While the people of Matabeleland have been complaining about some teachers and lecturers teaching local students in Shona, Mashonaland Central has been busy embracing Ndebele as a national language.
“Salibonani,” the children speak in unison as we enter a Grade 5 class at Umvukwesi Primary School in Mvurwi.
“Sikhona, linjani bantwana?” we answered.
“Thina siyaphila,” they replied, before sitting down.
One could have been forgiven for thinking that we were in the heart of Matabeleland, but this is Mashonaland Central where Ndebele has been introduced as part of the school curriculum.
Pupils at Umvukwesi are breaking the language barriers to unify Zimbabwe.
The idea of introducing national languages across the board was first mooted by education officials in Mashonaland Central before being put on the debate table by the Education Ministry.
Umvukwesi Primary School has set the ball rolling as a pilot project.
“We found it rational to introduce it as a communicable language first in 2001. The emphasis was placed on the national spectrum in that communication would be made easier,” said the headmaster of Umvukwesi, Andrew Taruvinga.
“We thought that the language might be of use, in case the children might find themselves in Ndebele-speaking regions, thus they will be able to apply the basics of the language,” he added.
Taruvinga said the whole school, which comprises more than 450 pupils, was now able to read and write isiNdebele.
To test his assertion, the headmaster took us to a Grade One class where two pupils picked at random showed their new language skill.
“Igama lami nguRopafadzo Mukwati, ngivela emaphandleni eShamva (My name is Ropafadzo Mukwati, I come from Shamva),” said a seven-year-old.
“Namhla kuyatshisa, engxenye izulu lingana (Today it is hot, maybe it will rain),” added another seven-year-old boy who wanted to show his proficiency in the language.
Taruvinga is proud of the legacy his school is creating.
He said: “Impressed by the enthusiasm displayed by the kids, the Ndebele community in the surrounding areas have come en masse to help in the setting and moderation of the subject.
“The problem was that supervisors from the district and the province are Shona speakers who were hitting a brick wall in as far as supervision of the subject is concerned viz-a-vis the curricula and the syllabi.”
Taruvinga said they had now set their target on grasping the concept before the first class can sit the Grade Seven national examinations in the not-too-distant future.
Taruvinga said the other major obstacle they were facing was the shortage of Ndebele teaching resources.
“The whole school of more than 12 classes is being catered for by only two teachers who are finding it hard to cope with the increasing demands of the subject,” he said.

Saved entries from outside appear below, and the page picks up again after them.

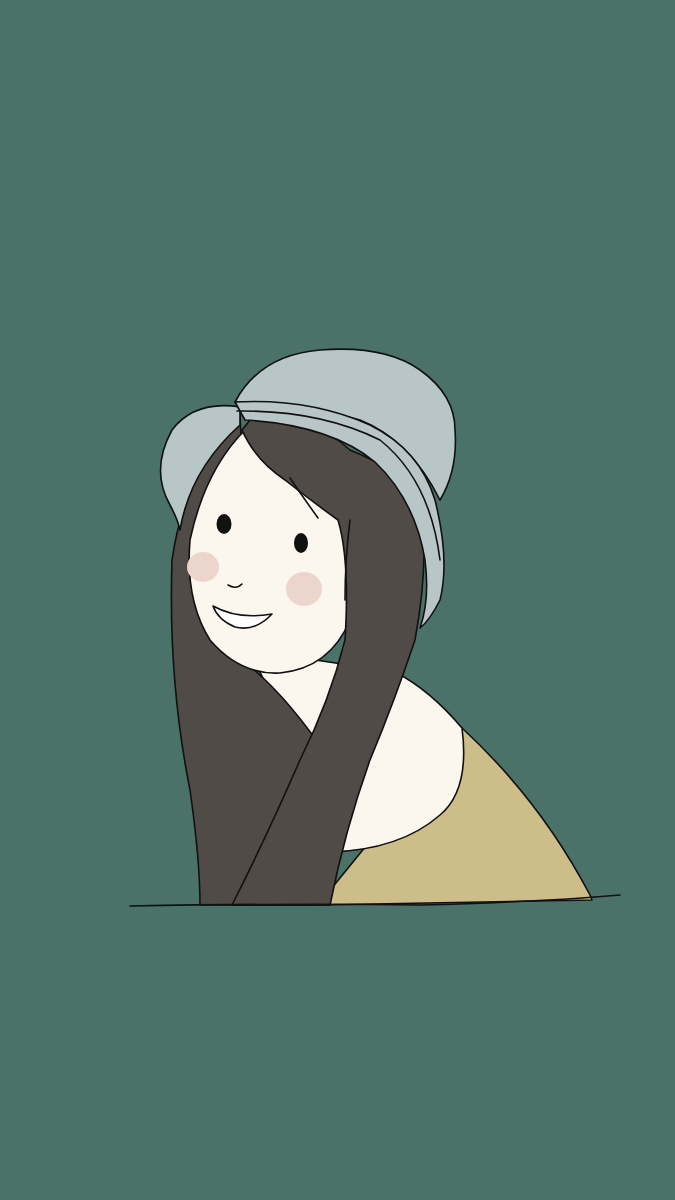
<!DOCTYPE html>
<html lang="en">
<head>
<meta charset="utf-8">
<title>Girl in a Bucket Hat</title>
<style>
:root{
  --backdrop:#4b7269;
  --hat:#b9c6c8;
  --hair:#504b47;
  --skin:#fbf6ee;
  --blush:#ecd5cc;
  --top:#cdbd88;
  --ink:#111111;
  --smile:#ffffff;
}
html,body{margin:0;padding:0;overflow:hidden;background:var(--backdrop);}
.canvas{width:675px;height:1200px;overflow:hidden;background:var(--backdrop);}
.canvas svg{display:block;}
.line{stroke:var(--ink);stroke-width:1.6;stroke-linejoin:round;stroke-linecap:round;}
</style>
</head>
<body>
<main class="canvas">
<svg width="675" height="1200" viewBox="0 0 675 1200" role="img" aria-label="Illustration of a smiling girl with long dark hair wearing a grey bucket hat and mustard top">
  <rect width="675" height="1200" fill="var(--backdrop)"/>
  <g id="figure">
    <!-- mustard top -->
    <path class="line" fill="var(--top)" d="M318 905 L462 728 Q540 800 590 895 L592 900 L318 905 Z"/>
    <!-- shoulder and neck skin -->
    <path class="line" fill="var(--skin)" d="M250 650 L395 672 Q430 690 462 728 Q470 790 440 815 Q400 850 330 852 L300 760 Z"/>
    <!-- back hair -->
    <path class="line" fill="var(--hair)" d="M240 415 Q185 470 172 560 Q168 680 190 790 Q200 860 200 905 L318 905 Q330 860 340 830 L330 760 Q290 700 252 668 Z"/>
    <!-- face -->
    <path class="line" fill="var(--skin)" d="M245 430 Q205 470 190 540 Q185 600 210 640 Q240 675 280 673 Q330 668 350 620 Q350 520 320 470 Z"/>
    <!-- blush -->
    <ellipse cx="203" cy="567" rx="16" ry="15" fill="var(--blush)"/>
    <ellipse cx="304" cy="589" rx="18" ry="17" fill="var(--blush)"/>
    <!-- eyes -->
    <ellipse cx="224" cy="524" rx="7.5" ry="10" fill="var(--ink)"/>
    <ellipse cx="301" cy="543" rx="7" ry="10" fill="var(--ink)"/>
    <!-- nose -->
    <path class="line" fill="none" d="M228 585 Q236 590 242 584"/>
    <!-- smile -->
    <path class="line" fill="var(--smile)" d="M213 606 Q238 620 272 614 Q255 632 235 627 Q218 620 213 606 Z"/>
    <!-- front hair: fringe and strand over shoulder -->
    <path class="line" fill="var(--hair)" d="M250 420 Q300 405 350 450 Q400 470 420 500 Q430 560 415 640 Q395 700 370 760 Q345 830 330 905 L232 905 Q265 840 300 760 Q330 700 345 640 Q350 560 338 520 Q310 500 285 480 Q255 460 242 430 Z"/>
    <path class="line" fill="none" d="M290 478 Q305 500 318 518"/>
    <path class="line" fill="none" d="M350 520 Q345 560 345 600"/>
    <!-- hat brim back -->
    <path class="line" fill="var(--hat)" d="M240 407 Q195 400 172 430 Q150 470 170 505 Q178 520 180 530 Q190 470 240 425 Z"/>
    <!-- hat crown -->
    <path class="line" fill="var(--hat)" d="M235 402 Q260 355 320 350 Q385 345 420 370 Q455 395 455 430 Q458 470 440 500 Q410 440 360 420 Q300 402 235 402 Z"/>
    <!-- hat brim front -->
    <path class="line" fill="var(--hat)" d="M235 402 Q310 398 370 425 Q420 450 435 500 Q450 560 440 600 Q430 620 420 628 Q430 600 425 560 Q415 500 375 462 Q330 425 245 420 Z"/>
    <path class="line" fill="none" d="M237 411 Q320 410 380 440 Q430 480 440 560"/>
  </g>
  <!-- ground line -->
  <path class="line" fill="none" d="M130 906 Q300 903 420 905 Q540 902 620 895"/>
</svg>
</main>
</body>
</html>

Taruvinga added that the children are showing a lot of excitement and enthusiasm about the subject.
“It’s amazing that you find the pupils using the Ndebele language everywhere, whether it’s on the playing fields or in the school corridors. They are now just proud of the language,” he said.
Nancy Mudiwa, the District Education Officer for the Mvurwi area, concurred with the headmaster on the need to augment the available resources.
“Emphasis should be put on widening the obtaining resource base like increasing Ndebele teaching staff and buying more textbooks before the subject can be transformed from being communicable to examinable,” she said.
Mudiwa said more schools in the region were now clamouring for the subject after witnessing the successful Umvukwesi Primary School pilot project.
“Issues pertaining to the sound administration of the subject must first be addressed before the subject can be offered to other schools,” she said.
Progressive Teachers’ Union of Zimbabwe secretary-general Raymond Majongwe said the idea was a brilliant move which must be applauded by all.
“I would want to believe that pupils must be able to converse in all the recognised languages in this country so that we may become one,” he said.
“We should not become foreign in our land and I would want to pray for a situation where Tonga is taught in Manicaland, Kalanga in Masvingo and Venda in Mashonaland,” said Majongwe.
Walter Vengesai, a linguistics expert formerly with the Midlands State University, said students from Mashonaland Central should be applauded for piloting the Ndebele project as language plays a significant role in unifying a nation.
He said: “Language is a major vehicle for fomenting conflicts or uniting people all over the world. A considerable number of tribal and genocidal conflicts have been caused by differences mainly in language, so the universality of language plays a significant role in uniting people.
“Language difference has been used by merchants of tribalism as a means of identifying the perceived enemy, so the future generation has actually shamed those who harboured fuelling tribal conflicts in future as it will be difficult to identify enemies or foes through the use of language.”
Source – Sunday Mail